This is not a hard-and-fast deadline. Connecticut last year began offering Election Day voter registration.
Other recent polls have shown Coakley and Baker in a dead heat, so the Globe poll was greeted with great enthusiasm by the Baker campaign and dismissal from Coakley supporters.
Bill Galvin is a heavy favorite to win a sixth four-year term. But he does face two opponents this November: the Green-Rainbow Party’s Danny Factor, and Republican Dave D’Arcangelo.
MGM Resorts, Penn National and Wynn Resorts don’t want to be shut down before they even have a chance to open their doors in Massachusetts.
Prosecutors arraigned a UMass Amherst student on Monday in connection with racist graffiti left on dormitory doors.
Walter Skold has made a thing of documenting the graves of poets around the country. This year takes him to the Pioneer Valley.
Massachusetts Governor Deval Patrick is standing by UMass over the case of a student who worked as a confidential informant, before overdosing on heroin.
A state lawmaker on the higher education committee says UMass made mistakes.
There’s a new archive in western Massachusetts on the history of U.S. drug policy. The UMass Amherst collection includes documents from the National Organization for the Reform of Marijuana Laws.
The Massachusetts Attorney General’s office is suing the South Hadley funeral home that state officials shut down over the conditions of some bodies there.
The top Catholic leaders in Massachusetts issued a statement on Monday in support of a ballot question repealing the state’s casino law.
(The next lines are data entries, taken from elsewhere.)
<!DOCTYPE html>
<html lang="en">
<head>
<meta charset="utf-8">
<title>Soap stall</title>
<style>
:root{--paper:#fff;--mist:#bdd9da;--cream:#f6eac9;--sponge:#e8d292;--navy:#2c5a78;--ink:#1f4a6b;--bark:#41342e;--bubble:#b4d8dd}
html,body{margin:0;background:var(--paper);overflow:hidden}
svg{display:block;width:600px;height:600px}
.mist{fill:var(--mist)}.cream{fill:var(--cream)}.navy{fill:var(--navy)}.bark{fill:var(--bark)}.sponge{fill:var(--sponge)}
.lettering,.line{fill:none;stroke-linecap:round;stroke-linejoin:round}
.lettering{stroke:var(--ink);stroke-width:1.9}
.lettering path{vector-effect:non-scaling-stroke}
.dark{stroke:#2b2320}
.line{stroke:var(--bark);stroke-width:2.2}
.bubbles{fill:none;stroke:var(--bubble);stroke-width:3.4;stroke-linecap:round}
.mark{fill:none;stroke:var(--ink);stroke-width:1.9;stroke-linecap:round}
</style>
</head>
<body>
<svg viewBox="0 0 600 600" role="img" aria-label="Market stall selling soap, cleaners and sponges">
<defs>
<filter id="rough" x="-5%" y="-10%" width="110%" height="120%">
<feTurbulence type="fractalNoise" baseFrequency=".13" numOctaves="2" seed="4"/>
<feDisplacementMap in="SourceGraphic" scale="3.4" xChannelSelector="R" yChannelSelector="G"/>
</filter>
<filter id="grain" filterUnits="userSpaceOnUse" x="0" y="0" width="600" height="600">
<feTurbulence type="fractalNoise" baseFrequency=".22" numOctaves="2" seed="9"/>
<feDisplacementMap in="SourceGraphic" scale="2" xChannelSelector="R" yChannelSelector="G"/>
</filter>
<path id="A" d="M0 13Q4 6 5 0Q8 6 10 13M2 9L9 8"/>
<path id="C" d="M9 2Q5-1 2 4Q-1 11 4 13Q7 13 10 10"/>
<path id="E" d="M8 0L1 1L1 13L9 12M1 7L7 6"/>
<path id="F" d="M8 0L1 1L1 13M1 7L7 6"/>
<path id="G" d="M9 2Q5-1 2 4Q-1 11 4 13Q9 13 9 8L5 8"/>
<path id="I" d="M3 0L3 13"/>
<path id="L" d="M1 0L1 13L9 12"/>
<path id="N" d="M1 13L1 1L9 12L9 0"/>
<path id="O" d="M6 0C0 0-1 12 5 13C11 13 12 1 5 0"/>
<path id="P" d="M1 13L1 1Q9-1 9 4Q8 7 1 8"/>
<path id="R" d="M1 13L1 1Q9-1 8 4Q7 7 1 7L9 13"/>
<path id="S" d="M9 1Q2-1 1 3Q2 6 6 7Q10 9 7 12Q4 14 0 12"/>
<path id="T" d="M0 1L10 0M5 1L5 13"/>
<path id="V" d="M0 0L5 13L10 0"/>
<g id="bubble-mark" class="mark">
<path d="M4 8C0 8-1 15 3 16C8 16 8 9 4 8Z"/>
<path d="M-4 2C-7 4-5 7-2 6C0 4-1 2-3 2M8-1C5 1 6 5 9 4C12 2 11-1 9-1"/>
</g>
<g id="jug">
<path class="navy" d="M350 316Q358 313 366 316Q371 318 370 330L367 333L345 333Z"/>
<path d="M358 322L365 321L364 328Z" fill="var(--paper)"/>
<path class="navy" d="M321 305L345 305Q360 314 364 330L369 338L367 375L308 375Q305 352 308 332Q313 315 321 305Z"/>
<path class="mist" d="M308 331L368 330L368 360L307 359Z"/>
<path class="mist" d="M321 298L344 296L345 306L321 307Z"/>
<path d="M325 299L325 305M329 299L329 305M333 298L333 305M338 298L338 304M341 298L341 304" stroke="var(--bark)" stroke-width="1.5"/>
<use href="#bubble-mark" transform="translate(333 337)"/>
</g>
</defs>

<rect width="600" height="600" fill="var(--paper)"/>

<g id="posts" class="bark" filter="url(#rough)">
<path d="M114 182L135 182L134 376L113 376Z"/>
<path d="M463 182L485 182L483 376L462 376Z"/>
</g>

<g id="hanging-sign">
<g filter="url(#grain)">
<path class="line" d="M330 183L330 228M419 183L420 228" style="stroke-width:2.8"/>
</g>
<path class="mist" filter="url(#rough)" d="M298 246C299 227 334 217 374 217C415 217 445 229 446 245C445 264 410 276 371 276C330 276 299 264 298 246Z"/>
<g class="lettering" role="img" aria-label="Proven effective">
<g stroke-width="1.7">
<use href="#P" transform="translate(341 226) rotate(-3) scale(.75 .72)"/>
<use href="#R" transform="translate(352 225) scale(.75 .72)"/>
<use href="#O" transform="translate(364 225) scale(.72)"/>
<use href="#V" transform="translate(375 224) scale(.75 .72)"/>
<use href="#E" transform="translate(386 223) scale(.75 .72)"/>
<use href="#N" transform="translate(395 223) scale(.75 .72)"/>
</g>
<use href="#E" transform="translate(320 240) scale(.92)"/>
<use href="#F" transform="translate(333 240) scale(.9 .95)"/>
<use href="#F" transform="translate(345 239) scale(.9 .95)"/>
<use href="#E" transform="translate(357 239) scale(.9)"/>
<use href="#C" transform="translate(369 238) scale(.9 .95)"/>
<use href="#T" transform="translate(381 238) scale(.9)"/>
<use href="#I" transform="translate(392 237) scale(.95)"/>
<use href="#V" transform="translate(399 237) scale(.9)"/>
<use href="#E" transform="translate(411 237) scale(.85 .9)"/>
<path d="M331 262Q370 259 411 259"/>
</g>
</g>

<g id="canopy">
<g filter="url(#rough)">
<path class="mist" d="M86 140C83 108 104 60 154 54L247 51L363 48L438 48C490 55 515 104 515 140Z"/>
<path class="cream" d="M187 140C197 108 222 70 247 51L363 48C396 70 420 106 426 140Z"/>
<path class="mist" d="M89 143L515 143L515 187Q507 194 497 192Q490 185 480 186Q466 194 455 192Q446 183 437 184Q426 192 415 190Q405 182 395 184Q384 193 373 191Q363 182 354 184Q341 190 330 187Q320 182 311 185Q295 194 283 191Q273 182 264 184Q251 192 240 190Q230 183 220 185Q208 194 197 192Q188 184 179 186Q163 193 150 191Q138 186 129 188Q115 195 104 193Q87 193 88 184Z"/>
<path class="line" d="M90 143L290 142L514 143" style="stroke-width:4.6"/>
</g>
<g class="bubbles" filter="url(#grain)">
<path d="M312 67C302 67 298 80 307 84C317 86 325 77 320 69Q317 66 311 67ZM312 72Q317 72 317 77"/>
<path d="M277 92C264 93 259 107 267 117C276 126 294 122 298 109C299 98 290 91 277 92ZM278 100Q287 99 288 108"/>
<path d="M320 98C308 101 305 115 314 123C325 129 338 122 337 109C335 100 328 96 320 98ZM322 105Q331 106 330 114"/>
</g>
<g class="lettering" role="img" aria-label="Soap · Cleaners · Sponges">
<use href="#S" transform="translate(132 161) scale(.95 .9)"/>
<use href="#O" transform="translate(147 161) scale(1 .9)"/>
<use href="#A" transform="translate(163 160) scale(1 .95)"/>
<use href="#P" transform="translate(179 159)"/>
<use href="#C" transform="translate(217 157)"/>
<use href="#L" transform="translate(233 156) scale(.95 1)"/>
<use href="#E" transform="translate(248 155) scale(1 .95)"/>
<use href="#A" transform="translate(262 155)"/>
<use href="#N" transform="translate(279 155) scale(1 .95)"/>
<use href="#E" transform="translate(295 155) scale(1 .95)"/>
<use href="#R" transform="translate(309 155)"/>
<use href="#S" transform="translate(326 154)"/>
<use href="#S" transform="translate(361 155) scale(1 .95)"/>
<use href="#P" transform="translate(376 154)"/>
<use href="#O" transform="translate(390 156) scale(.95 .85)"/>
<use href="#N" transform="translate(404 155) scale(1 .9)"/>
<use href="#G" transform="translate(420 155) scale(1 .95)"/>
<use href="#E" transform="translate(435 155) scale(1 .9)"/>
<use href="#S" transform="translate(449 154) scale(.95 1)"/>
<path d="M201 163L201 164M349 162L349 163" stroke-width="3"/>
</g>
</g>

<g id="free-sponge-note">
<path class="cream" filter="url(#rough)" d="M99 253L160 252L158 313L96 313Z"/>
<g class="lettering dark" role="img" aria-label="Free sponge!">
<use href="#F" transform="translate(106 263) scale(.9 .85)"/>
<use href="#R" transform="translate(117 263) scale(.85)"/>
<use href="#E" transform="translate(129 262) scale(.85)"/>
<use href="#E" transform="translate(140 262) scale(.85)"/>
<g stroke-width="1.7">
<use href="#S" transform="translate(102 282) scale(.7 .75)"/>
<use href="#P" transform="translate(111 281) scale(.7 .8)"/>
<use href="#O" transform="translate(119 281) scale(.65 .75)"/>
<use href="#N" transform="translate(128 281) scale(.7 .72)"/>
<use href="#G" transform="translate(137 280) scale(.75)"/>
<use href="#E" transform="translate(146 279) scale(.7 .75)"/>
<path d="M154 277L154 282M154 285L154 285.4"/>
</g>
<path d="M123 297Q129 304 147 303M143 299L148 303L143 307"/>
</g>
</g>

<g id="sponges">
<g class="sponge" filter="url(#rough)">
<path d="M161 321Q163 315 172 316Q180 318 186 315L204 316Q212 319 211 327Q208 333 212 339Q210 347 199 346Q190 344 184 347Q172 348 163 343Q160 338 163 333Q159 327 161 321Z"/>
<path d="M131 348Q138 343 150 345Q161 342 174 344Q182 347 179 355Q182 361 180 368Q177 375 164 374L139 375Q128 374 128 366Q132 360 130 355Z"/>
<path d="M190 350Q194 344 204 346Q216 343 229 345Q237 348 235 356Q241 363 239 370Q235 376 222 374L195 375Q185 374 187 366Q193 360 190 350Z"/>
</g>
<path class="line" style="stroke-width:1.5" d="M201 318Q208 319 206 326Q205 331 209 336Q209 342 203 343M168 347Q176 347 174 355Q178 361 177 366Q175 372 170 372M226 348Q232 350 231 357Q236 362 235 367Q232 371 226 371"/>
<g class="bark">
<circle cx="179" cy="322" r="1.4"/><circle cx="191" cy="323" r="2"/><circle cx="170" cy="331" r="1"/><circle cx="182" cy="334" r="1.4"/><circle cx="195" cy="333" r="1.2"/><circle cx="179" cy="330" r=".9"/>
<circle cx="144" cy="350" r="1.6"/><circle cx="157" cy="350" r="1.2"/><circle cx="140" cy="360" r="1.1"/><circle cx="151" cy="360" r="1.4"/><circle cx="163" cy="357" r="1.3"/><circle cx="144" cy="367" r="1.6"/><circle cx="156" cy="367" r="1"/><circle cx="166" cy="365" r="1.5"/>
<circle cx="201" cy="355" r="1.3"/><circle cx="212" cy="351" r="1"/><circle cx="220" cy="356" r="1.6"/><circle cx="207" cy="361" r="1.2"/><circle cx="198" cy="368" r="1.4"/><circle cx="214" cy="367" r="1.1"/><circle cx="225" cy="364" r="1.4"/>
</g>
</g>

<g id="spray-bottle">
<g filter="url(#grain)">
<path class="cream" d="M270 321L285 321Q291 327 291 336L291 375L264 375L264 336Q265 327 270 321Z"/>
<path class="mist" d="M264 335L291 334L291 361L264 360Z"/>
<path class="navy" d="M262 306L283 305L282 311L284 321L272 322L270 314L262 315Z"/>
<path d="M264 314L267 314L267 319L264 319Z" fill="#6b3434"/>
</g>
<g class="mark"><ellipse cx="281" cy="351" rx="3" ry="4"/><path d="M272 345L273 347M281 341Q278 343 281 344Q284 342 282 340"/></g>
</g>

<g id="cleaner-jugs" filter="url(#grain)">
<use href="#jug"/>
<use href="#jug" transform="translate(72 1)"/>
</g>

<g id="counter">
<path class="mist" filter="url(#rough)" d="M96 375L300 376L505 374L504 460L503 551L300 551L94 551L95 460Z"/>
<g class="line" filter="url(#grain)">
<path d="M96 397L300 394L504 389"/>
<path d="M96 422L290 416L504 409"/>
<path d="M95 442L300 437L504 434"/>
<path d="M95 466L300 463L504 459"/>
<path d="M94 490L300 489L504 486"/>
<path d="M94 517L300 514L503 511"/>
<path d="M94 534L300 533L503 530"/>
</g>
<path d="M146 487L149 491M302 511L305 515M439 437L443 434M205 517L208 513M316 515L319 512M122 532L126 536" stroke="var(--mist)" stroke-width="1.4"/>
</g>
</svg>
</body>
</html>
The UMass football team takes on Vanderbilt University in Nashville on Saturday. Both teams are trying to rebound after tough losses.
Springfield City Councilor Tim Allen says he’s still considering his options after falling short in a state Senate district primary, but he doesn’t have much time to make up his mind.
Out of more than 16,000 votes cast in the First Hampden and Hampshire Senate District, the tally shows Eric Lesser beat his closest opponent by fewer than 200.
The treasurer chairs the lottery commission, which sends most of its profits to towns and cities to do with as they please. Democratic treasurer candidates say that lottery money will go down if casinos open and they say – for most communities – casino tax revenue won’t make up the difference.